Is patriotism an associative duty?

Journal of Ethics 13 (4):383-399 (2009)
Associative duties—duties inherent to some of our relationships—are most commonly discussed in terms of intimate associations such as of families, friends, or lovers. In this essay I ask whether impersonal associations such as state or nation can also give rise to genuinely associative duties, i.e., duties of patriotism or nationalism. I distinguish between the two in terms of their objects: the object of patriotism is an institutionalized political community, whereas the object of nationalism is a group of people who share a common identity, often grounded in a belief in shared history, and an aspiration for collective self-government together. I explore three arguments for the thesis that a special concern for one’s polity and fellow-citizens, or one’s nation and co-nationals, is an associative duty: from reciprocity, from collective self-determination, and from the well-being of compatriots or co-nationals. I argue that the relationship among compatriots is a more plausible contender for generating associative duties than the relationship among co-nationals, although even in this case there are questions whether these are genuinely associative duties, or simply special duties. Although the relationship among co-nationals is a less plausible contender for associative duties, the well-being argument does apply to the relationship among both co-nationals and compatriots. I also suggest that there is a certain privileging of the status quo in the way that associative duties arguments work, because they tend to operate from existing relations and associations
Keywords Associative duties  Patriotism  Nationalism  Reciprocity  Samuel Scheffler  Self-determination
Categories (categorize this paper)
 Save to my reading list
Follow the author(s)
My bibliography
Export citation
Find it on Scholar
Edit this record
Mark as duplicate
Revision history Request removal from index
Download options
PhilPapers Archive

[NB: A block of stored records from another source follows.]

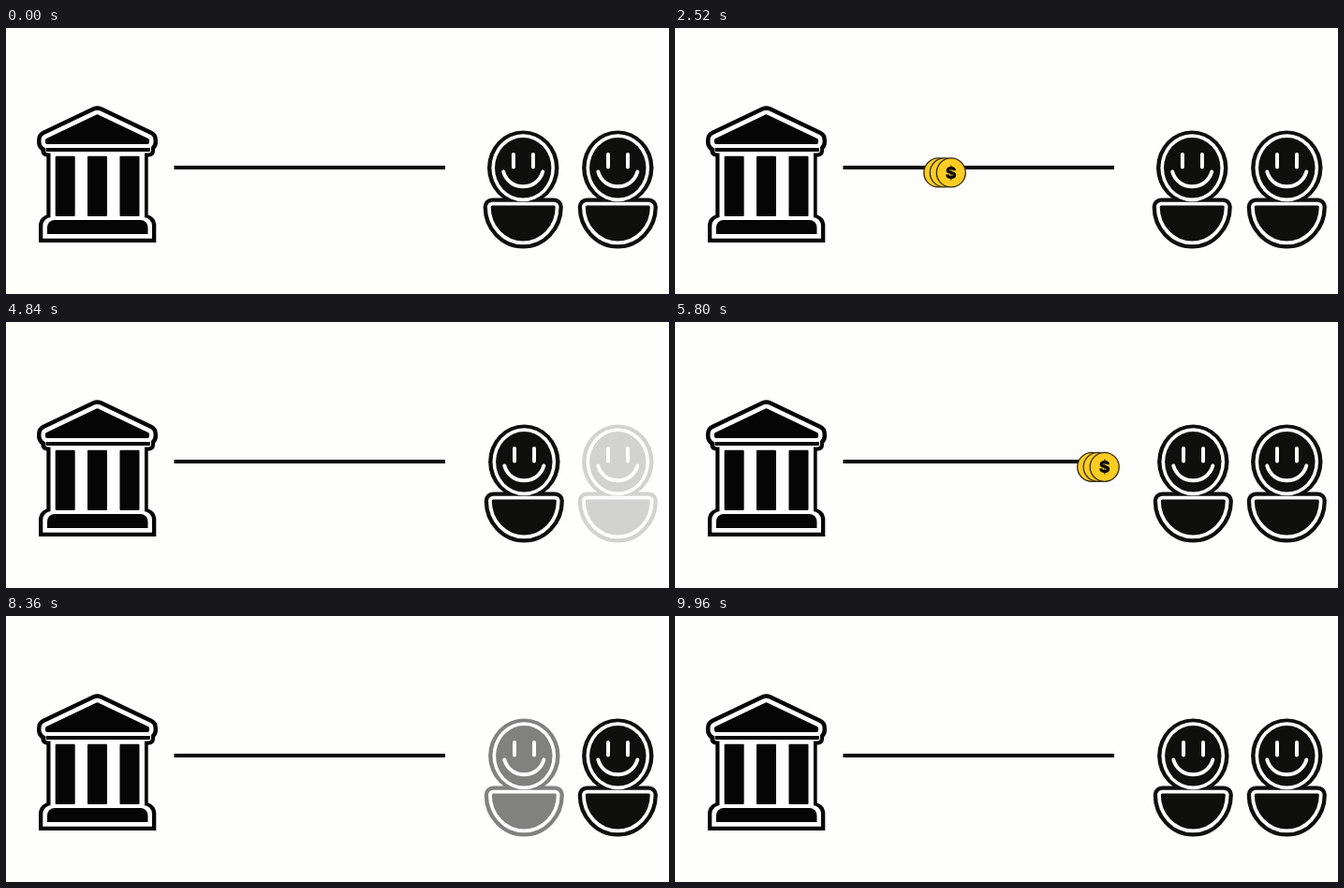
An HTML page with a canvas for the animation above (10 s loop, 708 by 284 pixels).

```html
<!DOCTYPE html>
<html lang="en">
<head>
<meta charset="utf-8">
<title>Lending loop</title>
<style>
  html, body { margin: 0; width: 100%; height: 100%; overflow: hidden; background: #fefefd; }
  canvas { display: block; }
</style>
</head>
<body>
<canvas id="stage" width="708" height="284"></canvas>
<script>
const ctx = document.getElementById('stage').getContext('2d');
const LOOP = 10000;
const PAPER = [254, 254, 253];
const INK = [15, 15, 14];
const BLACK = '#050505';
const WHITE = `rgb(${PAPER})`;

const lerp = (a, b, p) => a + (b - a) * p;
const progress = (t, from, to) => Math.min(1, Math.max(0, (t - from) / (to - from)));
const inkAt = alpha => `rgb(${PAPER.map((c, i) => Math.round(lerp(c, INK[i], alpha)))})`;

// Fills a path grown outwards by a rounded margin.
function grow(path, margin, color) {
  ctx.fillStyle = ctx.strokeStyle = color;
  ctx.lineJoin = 'round';
  ctx.fill(path);
  if (margin > 0) {
    ctx.lineWidth = margin * 2;
    ctx.stroke(path);
  }
}

function box(x1, y1, x2, y2, radii = 0) {
  const path = new Path2D();
  path.roundRect(x1, y1, x2 - x1, y2 - y1, radii);
  return path;
}

const roof = new Path2D('M97.5 94.2 L44 119.7 V122 H151 V119.7 Z');
const bowl = new Path2D('M-33 191 H33 A33 35 0 0 1 -33 191 Z');

function drawBank() {
  grow(roof, 11, BLACK);
  grow(box(37.5, 120, 159, 137.5, 6), 0, BLACK);
  grow(box(43.3, 130, 151.7, 215), 0, BLACK);
  grow(box(35, 199, 160.3, 229, [12, 12, 0, 0]), 0, BLACK);

  grow(roof, 6.5, WHITE);
  grow(box(42, 122, 155, 133.5, 3), 0, WHITE);
  grow(box(47.5, 130, 148, 215), 0, WHITE);
  grow(box(39.3, 202, 156, 224.7, [9, 9, 0, 0]), 0, WHITE);

  grow(roof, 2, BLACK);
  grow(box(42.5, 128, 154, 132, 1), 0, BLACK);
  for (const x of [52.7, 87, 121.5]) grow(box(x, 136.8, x + 21, 201, 1), 0, BLACK);
  grow(box(44, 205, 151.5, 220, [8, 8, 0, 0]), 0, BLACK);
}

function disc(rx, ry, color) {
  ctx.fillStyle = color;
  ctx.beginPath();
  ctx.ellipse(0, 149.3, rx, ry, 0, 0, Math.PI * 2);
  ctx.fill();
}

function drawPerson(x, alpha = 1) {
  if (alpha <= 0) return;
  const ink = inkAt(alpha);
  ctx.save();
  ctx.translate(x, 0);
  disc(38.2, 39.7, ink);
  grow(bowl, 9.6, ink);
  disc(33.8, 36, WHITE);
  grow(bowl, 5.3, WHITE);
  disc(30.2, 32.3, ink);
  grow(bowl, 1.5, ink);

  ctx.strokeStyle = WHITE;
  ctx.lineWidth = 4;
  ctx.lineCap = 'round';
  ctx.beginPath();
  for (const eye of [-10.3, 10.7]) {
    ctx.moveTo(eye, 135);
    ctx.lineTo(eye, 148.5);
  }
  ctx.moveTo(-21, 153.5);
  ctx.bezierCurveTo(-15, 174.5, 15, 174.5, 21, 153.5);
  ctx.stroke();
  ctx.restore();
}

function drawCoins({ x, y, scale, alpha }) {
  if (alpha <= 0) return;
  ctx.save();
  ctx.globalAlpha = alpha;
  ctx.translate(x, y);
  ctx.scale(scale, scale);
  ctx.fillStyle = '#fccc22';
  ctx.strokeStyle = '#33290c';
  ctx.lineWidth = 1.3;
  for (const dx of [-7, -0.5, 6.5]) {
    ctx.beginPath();
    ctx.arc(dx, 0, 15.5, 0, Math.PI * 2);
    ctx.fill();
    ctx.stroke();
  }
  ctx.fillStyle = '#0c0a04';
  ctx.font = '900 18px Inter, Arial, sans-serif';
  ctx.textAlign = 'center';
  ctx.fillText('$', 6.5, 6.5);
  ctx.restore();
}

const AT_BANK = { x: 137, y: 154.1, scale: 1 };
const LINE_END = { x: 452.2, y: 154.8, scale: 1 };
const AT_PERSON = { x: 501.5, y: 159, scale: 0.76 };

function between(a, b, p, alpha) {
  return { x: lerp(a.x, b.x, p), y: lerp(a.y, b.y, p), scale: lerp(a.scale, b.scale, p), alpha };
}

function coinsAt(t) {
  if (t < 3040) return between(AT_BANK, LINE_END, progress(t, 2040, 3040), progress(t, 1960, 2160));
  if (t < 5000) return between(LINE_END, AT_PERSON, progress(t, 3040, 3560), 1 - progress(t, 3560, 3720));
  if (t < 6000) return between(AT_PERSON, LINE_END, progress(t, 5200, 5740), progress(t, 5000, 5200));
  return between(LINE_END, AT_BANK, progress(t, 6000, 7000), 1 - progress(t, 7780, 8000));
}

const FRONT = 552.2, NEXT = 553.3, BACK = 653.3;

function drawQueue(t) {
  if (t < 3960) {
    drawPerson(FRONT);
    drawPerson(BACK);
  } else if (t < 8260) {
    drawPerson(FRONT, 1 - progress(t, 3960, 4160));
    drawPerson(BACK, progress(t, 4803, 5003));
    drawPerson(lerp(BACK, NEXT, progress(t, 3980, 4780)));
  } else {
    drawPerson(NEXT, 1 - progress(t, 8260, 8470));
    drawPerson(BACK, progress(t, 9740, 9940));
    drawPerson(lerp(BACK, NEXT, progress(t, 8900, 9700)));
  }
}

function draw(now) {
  const t = now % LOOP;
  ctx.fillStyle = WHITE;
  ctx.fillRect(0, 0, 708, 284);
  drawBank();
  grow(box(179.5, 147, 469, 151), 0, BLACK);
  drawQueue(t);
  drawCoins(coinsAt(t));
}

let start = null;
function tick(now) {
  if (start === null) start = now;
  draw(Math.max(0, now - start));
  requestAnimationFrame(tick);
}
draw(0);
requestAnimationFrame(tick);
</script>
</body>
</html>
```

Upload a copy of this paper     Check publisher's policy on self-archival     Papers currently archived: 22,660
External links
Setup an account with your affiliations in order to access resources via your University's proxy server
Configure custom proxy (use this if your affiliation does not provide a proxy)
Through your library
References found in this work BETA
Thomas Scanlon (1998). What We Owe to Each Other. Belknap Press of Harvard University Press.
John Rawls (1999). The Law of Peoples. Harvard University Press.

View all 18 references / Add more references

Citations of this work BETA

No citations found.

Add more citations

Similar books and articles
Seth Lazar (2009). Debate: Do Associative Duties Really Not Matter? Journal of Political Philosophy 17 (1):90-101.
Niko Kolodny (2002). Do Associative Duties Matter? Journal of Political Philosophy 10 (3):250–266.
Gillian Brock (2008). What Do We Owe Others as a Matter of Global Justice and Does National Membership Matter? Critical Review of International Social and Political Philosophy 11 (4):433-448.
Thomas Pogge (2002). Cosmopolitanism: A Defence. Critical Review of International Social and Political Philosophy 5 (3):86-91.
David Miller (2005). Reasonable Partiality Towards Compatriots. Ethical Theory and Moral Practice 8 (1-2):63-81.
Seth Lazar (2010). A Liberal Defence of (Some) Duties to Compatriots. Journal of Applied Philosophy 27 (3):246-257.

Monthly downloads

Added to index


Total downloads

68 ( #67,326 of 1,938,858 )

Recent downloads (6 months)

3 ( #219,396 of 1,938,858 )

How can I increase my downloads?

My notes
Sign in to use this feature

Start a new thread
There  are no threads in this forum
Nothing in this forum yet.